:: What the task requires ::
Check each line of the entries. Copy the ones that contain the string "opacity".

Plain-text document sources:
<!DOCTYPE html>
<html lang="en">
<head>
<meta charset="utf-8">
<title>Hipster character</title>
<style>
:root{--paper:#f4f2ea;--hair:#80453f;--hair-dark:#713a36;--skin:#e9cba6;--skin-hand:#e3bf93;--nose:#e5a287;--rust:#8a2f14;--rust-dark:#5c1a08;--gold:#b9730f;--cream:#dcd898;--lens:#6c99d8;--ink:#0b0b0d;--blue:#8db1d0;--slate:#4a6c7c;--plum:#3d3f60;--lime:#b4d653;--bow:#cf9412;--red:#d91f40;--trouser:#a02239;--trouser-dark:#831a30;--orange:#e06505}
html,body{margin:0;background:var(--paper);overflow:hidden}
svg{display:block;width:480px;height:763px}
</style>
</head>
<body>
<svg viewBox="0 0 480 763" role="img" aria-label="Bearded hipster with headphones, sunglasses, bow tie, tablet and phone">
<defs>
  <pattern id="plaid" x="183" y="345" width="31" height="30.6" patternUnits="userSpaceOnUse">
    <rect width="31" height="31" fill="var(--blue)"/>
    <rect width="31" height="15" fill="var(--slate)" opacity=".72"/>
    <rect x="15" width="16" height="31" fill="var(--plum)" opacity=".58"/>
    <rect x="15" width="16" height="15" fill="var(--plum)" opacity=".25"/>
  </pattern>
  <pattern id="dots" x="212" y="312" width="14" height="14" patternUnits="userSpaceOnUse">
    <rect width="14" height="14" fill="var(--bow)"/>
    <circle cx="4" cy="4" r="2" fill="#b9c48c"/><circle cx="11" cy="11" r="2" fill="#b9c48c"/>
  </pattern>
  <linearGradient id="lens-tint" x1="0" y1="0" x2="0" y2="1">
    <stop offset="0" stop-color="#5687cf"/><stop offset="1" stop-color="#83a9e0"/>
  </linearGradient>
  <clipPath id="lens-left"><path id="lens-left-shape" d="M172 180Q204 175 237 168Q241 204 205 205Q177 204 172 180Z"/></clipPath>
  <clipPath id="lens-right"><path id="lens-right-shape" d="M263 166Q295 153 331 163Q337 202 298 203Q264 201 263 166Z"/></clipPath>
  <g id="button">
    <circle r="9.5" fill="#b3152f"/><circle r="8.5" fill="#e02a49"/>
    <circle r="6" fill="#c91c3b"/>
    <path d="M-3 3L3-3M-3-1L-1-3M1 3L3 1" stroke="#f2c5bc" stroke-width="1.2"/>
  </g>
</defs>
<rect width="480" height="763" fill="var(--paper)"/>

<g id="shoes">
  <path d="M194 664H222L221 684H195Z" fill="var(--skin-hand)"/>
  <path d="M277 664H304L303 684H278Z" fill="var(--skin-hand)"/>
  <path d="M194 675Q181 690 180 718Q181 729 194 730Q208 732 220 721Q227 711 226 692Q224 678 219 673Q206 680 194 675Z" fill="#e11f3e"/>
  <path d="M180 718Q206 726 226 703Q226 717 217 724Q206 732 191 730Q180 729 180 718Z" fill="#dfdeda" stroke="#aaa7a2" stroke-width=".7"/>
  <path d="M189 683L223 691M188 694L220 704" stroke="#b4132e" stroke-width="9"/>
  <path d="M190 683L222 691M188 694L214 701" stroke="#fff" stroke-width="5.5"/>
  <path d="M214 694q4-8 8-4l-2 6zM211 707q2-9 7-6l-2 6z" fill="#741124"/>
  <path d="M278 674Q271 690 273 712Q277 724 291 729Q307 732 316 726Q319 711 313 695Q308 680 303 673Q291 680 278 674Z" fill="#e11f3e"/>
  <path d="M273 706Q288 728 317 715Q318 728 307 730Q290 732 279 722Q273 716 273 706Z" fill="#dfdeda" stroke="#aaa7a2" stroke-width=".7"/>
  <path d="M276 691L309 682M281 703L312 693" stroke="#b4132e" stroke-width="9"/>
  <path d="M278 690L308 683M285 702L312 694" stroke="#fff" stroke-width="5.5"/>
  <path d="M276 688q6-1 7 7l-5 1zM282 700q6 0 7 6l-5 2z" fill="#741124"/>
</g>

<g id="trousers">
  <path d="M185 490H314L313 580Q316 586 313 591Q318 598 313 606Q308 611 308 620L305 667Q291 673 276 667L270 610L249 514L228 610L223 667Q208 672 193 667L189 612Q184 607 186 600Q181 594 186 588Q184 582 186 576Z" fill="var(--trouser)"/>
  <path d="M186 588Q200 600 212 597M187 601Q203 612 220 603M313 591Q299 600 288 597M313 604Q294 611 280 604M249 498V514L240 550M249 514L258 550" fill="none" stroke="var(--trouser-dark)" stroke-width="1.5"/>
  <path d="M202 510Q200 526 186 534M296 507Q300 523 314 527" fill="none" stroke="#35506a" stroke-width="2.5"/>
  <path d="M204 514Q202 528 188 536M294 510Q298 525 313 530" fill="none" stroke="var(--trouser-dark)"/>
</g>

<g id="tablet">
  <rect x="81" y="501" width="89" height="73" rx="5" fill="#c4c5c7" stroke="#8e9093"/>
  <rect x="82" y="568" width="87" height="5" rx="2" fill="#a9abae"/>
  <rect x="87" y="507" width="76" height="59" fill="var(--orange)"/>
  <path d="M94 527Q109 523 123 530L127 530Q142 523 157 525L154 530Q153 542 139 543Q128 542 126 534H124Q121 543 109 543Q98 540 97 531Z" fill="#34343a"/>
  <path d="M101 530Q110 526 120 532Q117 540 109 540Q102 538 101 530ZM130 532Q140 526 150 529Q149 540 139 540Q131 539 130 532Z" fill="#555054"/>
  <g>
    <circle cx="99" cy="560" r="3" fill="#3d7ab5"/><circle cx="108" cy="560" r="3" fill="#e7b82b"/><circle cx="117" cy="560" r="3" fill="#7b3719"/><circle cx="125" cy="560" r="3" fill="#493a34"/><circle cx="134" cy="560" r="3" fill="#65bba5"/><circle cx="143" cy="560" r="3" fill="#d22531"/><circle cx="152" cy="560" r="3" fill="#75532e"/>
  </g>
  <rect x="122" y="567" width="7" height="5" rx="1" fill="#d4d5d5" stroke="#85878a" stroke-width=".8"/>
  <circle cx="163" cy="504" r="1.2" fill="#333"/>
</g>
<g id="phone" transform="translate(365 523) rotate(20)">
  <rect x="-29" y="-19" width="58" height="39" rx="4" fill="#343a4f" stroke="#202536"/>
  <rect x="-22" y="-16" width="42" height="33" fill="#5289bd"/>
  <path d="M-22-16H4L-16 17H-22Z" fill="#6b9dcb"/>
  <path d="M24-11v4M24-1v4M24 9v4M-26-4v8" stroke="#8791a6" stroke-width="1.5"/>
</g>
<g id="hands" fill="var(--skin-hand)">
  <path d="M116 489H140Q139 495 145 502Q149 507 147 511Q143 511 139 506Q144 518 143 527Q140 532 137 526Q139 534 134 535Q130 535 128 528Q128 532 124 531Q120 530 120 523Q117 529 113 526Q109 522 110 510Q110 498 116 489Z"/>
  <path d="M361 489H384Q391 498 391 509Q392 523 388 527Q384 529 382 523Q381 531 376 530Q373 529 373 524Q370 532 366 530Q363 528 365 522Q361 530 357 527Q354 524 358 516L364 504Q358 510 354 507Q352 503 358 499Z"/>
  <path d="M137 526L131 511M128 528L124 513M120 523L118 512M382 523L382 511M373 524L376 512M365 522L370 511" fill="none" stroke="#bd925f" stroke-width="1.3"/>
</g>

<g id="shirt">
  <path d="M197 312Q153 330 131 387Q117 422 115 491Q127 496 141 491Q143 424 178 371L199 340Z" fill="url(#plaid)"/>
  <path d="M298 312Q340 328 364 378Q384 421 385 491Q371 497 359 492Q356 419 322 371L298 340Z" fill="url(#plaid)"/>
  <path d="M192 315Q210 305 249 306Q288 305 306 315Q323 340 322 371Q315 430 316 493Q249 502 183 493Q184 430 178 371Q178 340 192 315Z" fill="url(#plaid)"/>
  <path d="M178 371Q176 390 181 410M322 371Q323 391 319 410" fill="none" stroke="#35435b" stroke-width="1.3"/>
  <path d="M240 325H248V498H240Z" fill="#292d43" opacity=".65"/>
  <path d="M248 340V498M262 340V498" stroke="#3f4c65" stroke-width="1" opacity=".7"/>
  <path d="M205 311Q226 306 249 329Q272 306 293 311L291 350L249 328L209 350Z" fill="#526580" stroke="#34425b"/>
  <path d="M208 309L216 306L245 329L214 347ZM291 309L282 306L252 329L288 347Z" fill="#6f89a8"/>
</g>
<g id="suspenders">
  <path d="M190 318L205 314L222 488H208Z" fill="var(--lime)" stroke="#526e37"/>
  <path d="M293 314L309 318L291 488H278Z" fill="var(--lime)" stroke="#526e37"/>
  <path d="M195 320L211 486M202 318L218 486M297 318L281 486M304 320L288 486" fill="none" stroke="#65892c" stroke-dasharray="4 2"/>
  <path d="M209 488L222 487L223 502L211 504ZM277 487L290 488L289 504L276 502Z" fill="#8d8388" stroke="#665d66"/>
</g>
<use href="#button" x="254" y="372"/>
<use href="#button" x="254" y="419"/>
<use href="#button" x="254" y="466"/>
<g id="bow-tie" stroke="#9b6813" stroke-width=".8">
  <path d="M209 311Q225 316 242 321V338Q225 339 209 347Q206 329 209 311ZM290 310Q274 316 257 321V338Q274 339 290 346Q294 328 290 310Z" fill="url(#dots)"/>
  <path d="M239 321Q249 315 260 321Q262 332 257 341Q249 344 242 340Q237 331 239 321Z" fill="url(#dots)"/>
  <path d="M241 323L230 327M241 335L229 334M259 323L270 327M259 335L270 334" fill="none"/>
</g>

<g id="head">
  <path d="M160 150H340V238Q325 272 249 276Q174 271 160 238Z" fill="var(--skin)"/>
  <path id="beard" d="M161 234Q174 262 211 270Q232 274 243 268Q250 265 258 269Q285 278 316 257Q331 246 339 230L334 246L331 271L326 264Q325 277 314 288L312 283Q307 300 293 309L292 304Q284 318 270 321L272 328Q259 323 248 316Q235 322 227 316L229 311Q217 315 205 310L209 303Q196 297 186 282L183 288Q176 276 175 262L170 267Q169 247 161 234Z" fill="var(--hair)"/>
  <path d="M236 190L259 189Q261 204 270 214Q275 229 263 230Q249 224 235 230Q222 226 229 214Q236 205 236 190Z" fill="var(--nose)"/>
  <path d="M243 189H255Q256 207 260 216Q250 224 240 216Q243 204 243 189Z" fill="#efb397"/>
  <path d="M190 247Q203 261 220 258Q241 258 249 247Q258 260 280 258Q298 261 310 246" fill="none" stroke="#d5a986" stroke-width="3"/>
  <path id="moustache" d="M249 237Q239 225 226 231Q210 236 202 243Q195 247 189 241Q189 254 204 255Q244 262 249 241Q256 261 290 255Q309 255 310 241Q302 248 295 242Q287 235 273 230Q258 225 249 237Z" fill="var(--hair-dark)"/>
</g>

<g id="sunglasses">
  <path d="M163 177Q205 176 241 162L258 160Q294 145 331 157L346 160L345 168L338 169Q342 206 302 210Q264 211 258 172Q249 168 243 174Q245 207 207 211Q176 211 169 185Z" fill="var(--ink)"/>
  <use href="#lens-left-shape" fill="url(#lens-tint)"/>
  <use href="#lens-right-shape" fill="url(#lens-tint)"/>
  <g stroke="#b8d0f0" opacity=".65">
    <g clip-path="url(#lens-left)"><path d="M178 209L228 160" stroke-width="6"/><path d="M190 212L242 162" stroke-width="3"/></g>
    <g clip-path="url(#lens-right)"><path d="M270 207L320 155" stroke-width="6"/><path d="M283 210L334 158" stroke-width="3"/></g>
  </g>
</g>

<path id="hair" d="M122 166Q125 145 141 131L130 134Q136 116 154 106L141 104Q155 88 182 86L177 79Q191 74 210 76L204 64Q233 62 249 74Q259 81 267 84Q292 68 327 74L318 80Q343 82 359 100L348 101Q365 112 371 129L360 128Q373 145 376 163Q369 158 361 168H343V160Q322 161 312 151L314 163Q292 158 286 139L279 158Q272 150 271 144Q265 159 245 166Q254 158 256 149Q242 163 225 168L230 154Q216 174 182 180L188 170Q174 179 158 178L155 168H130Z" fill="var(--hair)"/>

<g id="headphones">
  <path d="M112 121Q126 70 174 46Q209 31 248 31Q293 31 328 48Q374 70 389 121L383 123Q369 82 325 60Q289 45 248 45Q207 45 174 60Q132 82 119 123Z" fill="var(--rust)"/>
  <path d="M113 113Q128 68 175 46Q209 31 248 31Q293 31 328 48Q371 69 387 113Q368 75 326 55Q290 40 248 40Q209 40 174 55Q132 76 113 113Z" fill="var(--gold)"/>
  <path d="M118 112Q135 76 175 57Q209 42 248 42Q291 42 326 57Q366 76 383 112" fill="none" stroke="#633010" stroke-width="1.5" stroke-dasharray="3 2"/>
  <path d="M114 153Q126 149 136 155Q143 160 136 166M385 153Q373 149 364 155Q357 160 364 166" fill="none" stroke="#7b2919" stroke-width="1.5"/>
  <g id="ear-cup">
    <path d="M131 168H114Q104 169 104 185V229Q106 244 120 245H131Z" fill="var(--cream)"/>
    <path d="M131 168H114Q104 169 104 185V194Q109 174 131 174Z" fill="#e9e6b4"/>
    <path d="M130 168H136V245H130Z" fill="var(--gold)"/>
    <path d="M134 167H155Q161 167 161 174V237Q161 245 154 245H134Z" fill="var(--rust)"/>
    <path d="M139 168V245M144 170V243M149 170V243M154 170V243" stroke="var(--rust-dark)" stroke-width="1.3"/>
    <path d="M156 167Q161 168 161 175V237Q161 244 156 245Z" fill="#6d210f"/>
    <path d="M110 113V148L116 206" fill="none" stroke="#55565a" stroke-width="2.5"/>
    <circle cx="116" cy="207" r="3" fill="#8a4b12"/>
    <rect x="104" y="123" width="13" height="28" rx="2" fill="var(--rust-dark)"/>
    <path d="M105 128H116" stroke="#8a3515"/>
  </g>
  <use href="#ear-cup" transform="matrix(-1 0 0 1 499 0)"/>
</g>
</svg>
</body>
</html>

:: Answer space ::
    <rect width="31" height="15" fill="var(--slate)" opacity=".72"/>
    <rect x="15" width="16" height="31" fill="var(--plum)" opacity=".58"/>
    <rect x="15" width="16" height="15" fill="var(--plum)" opacity=".25"/>
  <path d="M240 325H248V498H240Z" fill="#292d43" opacity=".65"/>
  <path d="M248 340V498M262 340V498" stroke="#3f4c65" stroke-width="1" opacity=".7"/>
  <g stroke="#b8d0f0" opacity=".65">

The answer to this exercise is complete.